Anonymous said...

Bill, I'm gonna have to part ways with you on this one, slightly. I have never seen a case where the US Supreme Court said it was okay to lie. The questions from the justices do not mean either that they lean that way or that they will vote that way. in fact, sometimes the ask questions becuase they anticipate what the counter arguments will be. The issue at hand is prosecutorial immunity. The US supreme court holding that a state has the right to grant immunity does not mean they are for or against such a law. It means they are ruling the state has the right to pass such a law. It has a harsh result no doubt but that is what states rights is all about. Clearly, the time has come to change the immunity laws, no question. I think that the US Supreme Court will uphold that as well. I am with you 100% that prosecutors need constraints and punishment for violating the constraints. They are the ones who should know better. The supreme court is not the place to change the law though. We should never rely on a court to pass laws. The blame for harsh results of a court applying the law should be squarely on the legislature.

Bruce Hall said...

You presume that trials about truth and justice when they are about winning and losing.

Truth and justice are marketing terms for the court system. Winning and losing are the correct legal terms and recognized by both prosecutors and criminal defense lawyers.

Lying cannot occur; it is merely rearranging the reality of the occurrence. It is up to the jury to decide which reality is more believable, not which reality is truth. Documents are not truth; documents are pieces of paper that support reality that has been rearranged.

Hence, it means a loyal willingness to say that black is white .... But it means also the ability to believe that black is white, and more, to know that black is white, and to forget that one has ever believed the contrary.

William L. Anderson said...

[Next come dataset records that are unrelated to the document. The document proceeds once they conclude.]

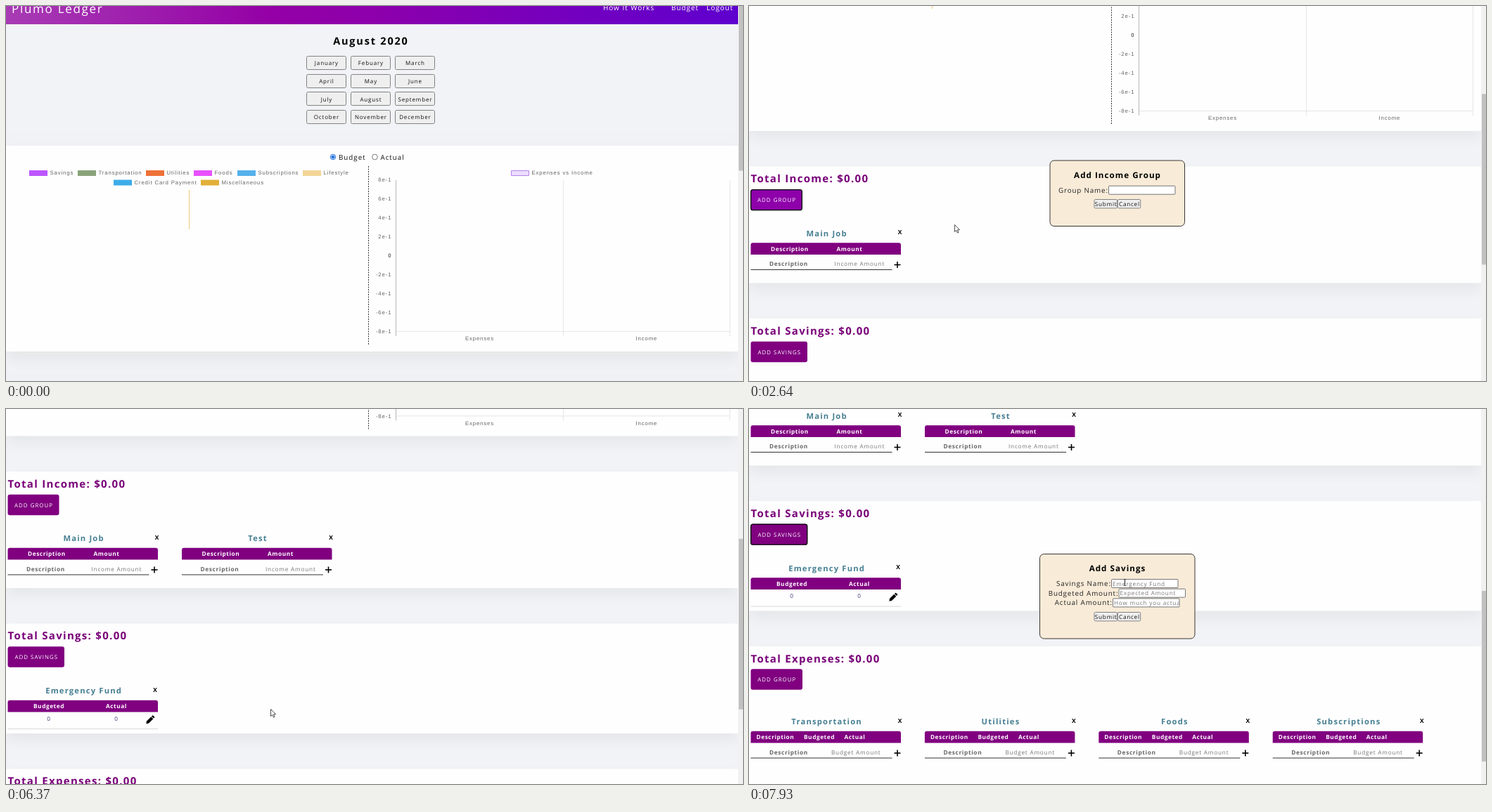
These frames come from a looping animation (1048x534 px, 8 s). An HTML page with a canvas:

```html
<!DOCTYPE html>
<html lang="en">
<head>
<meta charset="utf-8">
<title>Budget planner</title>
<style>
html, body { margin: 0; width: 100%; height: 100%; overflow: hidden; background: #f2f3f7; }
canvas { display: block; width: 1048px; height: 534px; }
</style>
</head>
<body>
<canvas id="stage" width="1048" height="534"></canvas>
<script>
const ctx = document.getElementById('stage').getContext('2d');
const W = 1048, H = 534, LOOP = 8000, STEP = 80;
const UI = '"Open Sans", "Noto Sans", sans-serif';
const CHART = '"Liberation Sans", Arial, sans-serif';
const PURPLE = '#800080', TEAL = '#467f92', PAPER = '#fefefe';

// The screen only refreshes inside these spans, about every STEP ms
const bursts = [[70, 460], [610, 840], [1070, 1850], [1930, 2320], [2490, 2960], [3120, 3480],
  [3650, 4250], [4650, 5210], [5360, 5590], [5740, 6220], [6370, 7160], [7230, 7930]];

// Pointer strokes: time span, end point and, for arcs, a control point
const strokes = [
  { span: [70, 460], end: [209, 330] },
  { span: [1070, 1850], end: [55, 281] },
  { span: [1930, 2320], end: [270, 301] },
  { span: [2490, 2960], end: [545, 262], via: [333, 344] },
  { span: [3120, 3480], end: [552, 284] },
  { span: [3890, 4250], end: [505, 283], via: [267, 295] },
  { span: [4700, 5210], end: [352, 339], via: [225, 340] },
  { span: [5360, 5590], end: [474, 400] },
  { span: [5740, 6220], end: [376, 427], via: [125, 180] },
  { span: [6540, 7000], end: [55, 183] },
  { span: [7230, 7930], end: [534, 247], via: [295, 355] }
];

const clicks = [1760, 2950, 3860, 4640, 7070];

const part = (t, a, b) => Math.min(1, Math.max(0, (t - a) / (b - a)));
const easeOut = k => 1 - (1 - k) ** 2;
const easeInOut = k => k < 0.5 ? 4 * k ** 3 : 1 - 4 * (1 - k) ** 3;

function snap(t) {
  let shown = 0;
  for (const [from, to] of bursts) {
    if (t < from) break;
    const n = Math.round((to - from) / STEP), gap = (to - from) / n;
    shown = from + gap * Math.min(n, Math.floor((t - from + 9) / gap));
  }
  return shown;
}

function scrollAt(t) {
  return 188 * easeOut(part(t, 560, 840))
    + 126 * easeOut(part(t, 1030, 1170))
    + 314 * easeOut(part(t, 6300, 6575));
}

function pointerAt(t) {
  let p = [968, 526];
  for (const { span, end, via } of strokes) {
    if (t < span[0]) break;
    const k = easeInOut(part(t, ...span)), from = p;
    p = end.map((e, i) => {
      const c = via ? via[i] : (from[i] + e) / 2;
      return (1 - k) ** 2 * from[i] + 2 * k * (1 - k) * c + k * k * e;
    });
  }
  return p;
}

function setFont(size, bold, gap, font) {
  ctx.font = `${bold ? 700 : 400} ${size}px ${font}`;
  ctx.letterSpacing = gap + 'px';
}

// y is the middle of the capitals
function text(str, x, y, { size = 8.2, bold = 0, color = '#111', gap = 0.8, align = 'left', font = UI } = {}) {
  setFont(size, bold, gap, font);
  ctx.fillStyle = color;
  const w = ctx.measureText(str).width - gap;
  const shift = align === 'center' ? w / 2 : align === 'right' ? w : 0;
  ctx.fillText(str, x - shift, y + size * 0.36);
}

function box(x, y, w, h, fill, r = 0, stroke, line = 1) {
  ctx.beginPath();
  ctx.roundRect(x, y, w, h, r);
  if (fill) { ctx.fillStyle = fill; ctx.fill(); }
  if (stroke) { ctx.strokeStyle = stroke; ctx.lineWidth = line; ctx.stroke(); }
}

function seg(x1, y1, x2, y2, color, line = 1) {
  ctx.beginPath();
  ctx.moveTo(x1, y1);
  ctx.lineTo(x2, y2);
  ctx.strokeStyle = color;
  ctx.lineWidth = line;
  ctx.stroke();
}

function disc(x, y, r, fill, stroke) {
  ctx.beginPath();
  ctx.arc(x, y, r, 0, Math.PI * 2);
  ctx.fillStyle = fill;
  ctx.fill();
  if (stroke) { ctx.strokeStyle = stroke; ctx.lineWidth = 1; ctx.stroke(); }
}

function shaded(color, blur, dy, paint) {
  ctx.save();
  ctx.shadowColor = color;
  ctx.shadowBlur = blur;
  ctx.shadowOffsetY = dy;
  paint();
  ctx.restore();
}

function card(y, h) {
  shaded('rgba(0,0,0,.055)', 20, 10, () => box(0, y, 1041, h, PAPER));
}

function header() {
  const g = ctx.createLinearGradient(0, 0, 1041, 0);
  g.addColorStop(0, '#a83cb4');
  g.addColorStop(0.36, '#9400a6');
  g.addColorStop(0.5, '#8d00ab');
  g.addColorStop(1, '#5f00cf');
  box(0, -40, 1041, 66, g);
  text('Plumo Ledger', 8, 4, { size: 17, gap: 1.7, color: '#fff' });
  const nav = { size: 10, gap: 0.95, color: '#fff' };
  text('How It Works', 849, 2, nav);
  text('Budget', 946, 2, nav);
  text('Logout', 996, 2, nav);
}

function months() {
  text('August 2020', 518, 49.5, { size: 14.5, bold: 1, gap: 1.8, align: 'center', color: '#000' });
  'January Febuary March April May June July August September October November December'
    .split(' ').forEach((m, i) => {
      const x = 427.5 + (i % 3) * 63, y = 71.5 + Math.floor(i / 3) * 25.7;
      box(x, Math.floor(y) + 0.5, 56, 19, '#efefef', 2, '#828282');
      text(m, x + 28, y + 10, { size: 8, gap: 0.85, align: 'center' });
    });
}

const label = { size: 7.8, gap: 0.85, color: '#666', font: CHART };

// A centred row of swatches with names
function legend(items, mid, y) {
  setFont(label.size, 0, label.gap, CHART);
  const widths = items.map(([name]) => 35.2 + ctx.measureText(name).width);
  let x = mid - (widths.reduce((a, b) => a + b) - 6.5) / 2;
  items.forEach(([name, fill, stroke], i) => {
    const left = Math.round(x), inset = stroke ? 0.5 : 0;
    box(left + inset, y - 4 + inset, 26 - 2 * inset, 8 - 2 * inset, fill, 0, stroke);
    text(name, left + 29.5, y - 0.4, label);
    x += widths[i];
  });
}

function charts() {
  card(199, 293);
  disc(465, 215, 3.8, '#fff', '#2a75e0');
  disc(465, 215, 2.5, '#2a75e0');
  disc(524.5, 215, 3.8, '#fff', '#767676');
  text('Budget', 473, 215.5, { size: 9.8, gap: 1 });
  text('Actual', 532.5, 215.5, { size: 9.8, gap: 1 });

  legend([['Savings', '#bc56ff'], ['Transportation', '#8aa37a'], ['Utilities', '#ef7139'],
    ['Foods', '#e751fd'], ['Subscriptions', '#56b1eb'], ['Lifestyle', '#f2d597']], 260, 238);
  legend([['Credit Card Payment', '#3dace9'], ['Miscellaneous', '#e2b03a']], 260, 251.5);
  seg(260.5, 262, 260.5, 318, '#ecca80');

  ctx.setLineDash([2, 1.5]);
  seg(515.5, 228, 515.5, 483, '#333');
  ctx.setLineDash([]);

  legend([['Expenses vs Income', '#ebddfc', '#b583ec']], 776, 238);
  for (let i = 0; i < 9; i++) {
    const v = 8 - 2 * i;
    text(v ? v + 'e-1' : '0', 547.5, 247.5 + i * 27, { ...label, align: 'right', bold: !v });
  }
  seg(554.5, 463.5, 1029.5, 463.5, '#e6e6e6');
  [['#b8b8b8'], ['#e6e6e6', 'Expenses'], ['#e6e6e6', 'Income']].forEach(([color, name], i) => {
    const x = 554.5 + i * 237.5;
    seg(Math.floor(x) + 0.5, 248, Math.floor(x) + 0.5, 470, color);
    if (name) text(name, x - 119, 473.5, { ...label, align: 'center' });
  });
}

function title(str, y) {
  text(str, 2.5, y + 0.5, { size: 15, bold: 1, gap: 1.3, color: '#780078' });
}

function button(name, y, w, hover, focus) {
  box(2.5, y, w, 29.5, hover ? '#8e00aa' : PURPLE, 3);
  if (focus) box(2.7, y + 0.4, w - 0.4, 29, null, 3, '#000', 1.3);
  text(name, 2.5 + w / 2, y + 15.2, { size: 7.9, gap: 1, color: '#fff', align: 'center' });
}

// Group heading, close mark and header bar; heads holds [label, offset]
function group(name, x, y, heads, close = 212) {
  text(name, x + 107.5, y, { size: 11.2, bold: 1, gap: 1.2, color: TEAL, align: 'center' });
  text('X', x + close, y - 1.5, { size: 8.4, bold: 1, align: 'center', color: '#000' });
  box(x, y + 13.8, 213.5, 16.7, PURPLE, [3, 3, 0, 0]);
  heads.forEach(([s, dx]) => text(s, x + dx, y + 22.3, { size: 8.3, bold: 1, gap: 0.55, color: '#fff' }));
}

function entry(x, y, hint, dx) {
  text('Description', x + 26.5, y, { size: 8.3, bold: 1, gap: 0.65, color: '#666' });
  text(hint, x + dx, y, { color: '#777' });
  seg(x, y + 8, x + 201, y + 8, '#333');
  seg(x + 204, y + 1, x + 213, y + 1, '#000', 1.6);
  seg(x + 208.5, y - 3.5, x + 208.5, y + 5.5, '#000', 1.6);
}

function incomeGroup(name, x) {
  group(name, x, 637.5, [['Description', 28.5], ['Amount', 122]]);
  entry(x, 681.5, 'Income Amount', 119);
}

function pencil(x, y) {
  ctx.save();
  ctx.translate(x, y);
  ctx.rotate(-Math.PI / 4);
  ctx.beginPath();
  ctx.moveTo(-8, 0);
  ctx.lineTo(-5, -2.1);
  ctx.lineTo(4, -2.1);
  ctx.lineTo(4, 2.1);
  ctx.lineTo(-5, 2.1);
  ctx.fillStyle = '#000';
  ctx.fill();
  box(4.8, -2.1, 2.4, 4.2, '#000', 0.8);
  ctx.restore();
}

function sections(t) {
  card(542.5, 166);
  title('Total Income: $0.00', 559.5);
  button('ADD GROUP', 575.3, 73, t >= 1600 && t < 2950, t >= 1840 && t < 2950);
  incomeGroup('Main Job', 2.5);
  if (t >= 5360) incomeGroup('Test', 250);

  card(759, 156.5);
  title('Total Savings: $0.00', 776);
  button('ADD SAVINGS', 791.8, 80.5, t >= 6915 && t < 7380, t >= 7075);
  group('Emergency Fund', 2.5, 854.5, [['Budgeted', 36.5], ['Actual', 139.5]], 209.5);
  for (const x of [60.5, 156.5]) text('0', x, 894.5, { color: '#44306e', align: 'center' });
  pencil(205, 896);
  seg(2.5, 909, 216, 909, '#d8d8d8');

  card(966, 400);
  title('Total Expenses: $0.00', 983);
  button('ADD GROUP', 998.3, 73.5);
  ['Transportation', 'Utilities', 'Foods', 'Subscriptions'].forEach((name, i) => {
    const x = 2.5 + i * 247.4;
    group(name, x, 1073, [['Description', 8], ['Budgeted', 75.5], ['Actual', 133]]);
    entry(x, 1117, 'Budget Amount', 114.5);
  });
}

function field(name, y, x, hint = '') {
  text(name, x - 1, y, { size: 9.8, gap: 0.85, color: '#222', align: 'right' });
  box(x + 0.5, y - 5.8, 94.5, 12, '#fff', 1, '#767676');
  ctx.save();
  ctx.beginPath();
  ctx.rect(x, y - 6, 94.5, 12);
  ctx.clip();
  text(hint, x + 2, y + 0.4, { color: '#777' });
  ctx.restore();
}

function dialog(name, x, y, w, h, buttonsY) {
  box(x + 0.5, y + 0.5, w - 1, h - 1, '#f8ebd8', 6, '#3a3632');
  text(name, 523.5, y + 21.3, { size: 11.6, bold: 1, gap: 1.05, align: 'center', color: '#000' });
  ['Submit', 'Cancel'].forEach((s, i) => {
    const bx = 491 + i * 33.3;
    box(bx, buttonsY, 32.4, 12.4, '#efefef', 1.5, '#828282');
    text(s, bx + 16.2, buttonsY + 6.4, { align: 'center', gap: 0.75 });
  });
}

function incomeDialog(t) {
  dialog('Add Income Group', 427.5, 219.5, 192.5, 94.5, 275.5);
  field('Group Name:', 262, 511);
  if (t < 2950) return;
  const filled = t >= 3390;
  box(511.8, 256, 94.4, 12.4, filled ? '#e8f0fe' : '#fff', 1.5, '#101010', 1.8);
  if (filled) text('Test', 513, 262.7);
  if (t < 3120 || t >= 3945) return;
  shaded('rgba(0,0,0,.35)', 3, 1, () => box(511, 269.5, 121, 32.5, '#fff', 1));
  if (filled) box(511, 274.5, 121, 22.5, '#c8c8c8');
  text('Test', 518.5, 286, { size: 7.5, gap: 0 });
}

function savingsDialog() {
  dialog('Add Savings', 413, 206, 221.5, 121.5, 289.5);
  field('Savings Name:', 248.3, 515, 'Emergency Fund');
  field('Budgeted Amount:', 262, 525.5, 'Expected Amount');
  field('Actual Amount:', 275.7, 517, 'How much you actually saved');
}

function scrollbar(s) {
  box(1041, 0, 7, H, '#f1f1f1');
  box(1042, s * 0.426 - 8.5, 6, 243, '#c1c1c1');
}

function pointer(t) {
  if (t < 70) return;
  const [x, y] = pointerAt(t);
  if (clicks.some(c => t >= c && t < c + 100)) disc(x, y, 8, 'rgba(228,222,70,.88)');
  if (t >= 2930 && t < 3200 || t > 7900) {
    seg(x + 0.5, y - 4, x + 0.5, y + 4.5, '#222');
    for (const dy of [-4.5, 4.5]) seg(x - 1, y + dy, x + 2, y + dy, '#222', 0.7);
    return;
  }
  ctx.beginPath();
  [[0, 0], [0, 10], [2.3, 8], [4, 11.6], [5.6, 10.9], [4, 7.3], [7, 7.2]]
    .forEach(([dx, dy]) => ctx.lineTo(x + 0.5 + dx, y + 0.5 + dy));
  ctx.closePath();
  ctx.fillStyle = '#fff';
  ctx.fill();
  ctx.strokeStyle = '#222';
  ctx.lineWidth = 0.8;
  ctx.lineJoin = 'round';
  ctx.stroke();
}

function draw(now) {
  const t = snap(now % LOOP), s = scrollAt(t);
  ctx.textRendering = 'geometricPrecision';
  box(0, 0, W, H, '#f2f3f6');
  ctx.save();
  ctx.translate(0, -s);
  header();
  months();
  charts();
  sections(t);
  ctx.restore();
  scrollbar(s);
  if (t >= 1930 && t < 4720) incomeDialog(t);
  if (t >= 7150) savingsDialog();
  pointer(t);
}

const start = performance.now();
function tick() {
  draw(performance.now() - start);
  requestAnimationFrame(tick);
}
tick();
</script>
</body>
</html>
```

Well, Bruce, if you ever are on trial, and the charges are false, I hope you remember that it is just a parliamentary debate and the jury will decide what is truth.

Are you saying that it is just fine for prosecutors to lie and fabricate "evidence," or are you saying that there is no such thing as truth?

Rob said...

Bruce, how is that characterization any different from George Orwell's definition of "doublethink" in the novel Nineteen Eighty-Four? Or is that your point?

Anonymous said...

http://blogs.forward.com/the-jew-and-the-carrot/134738/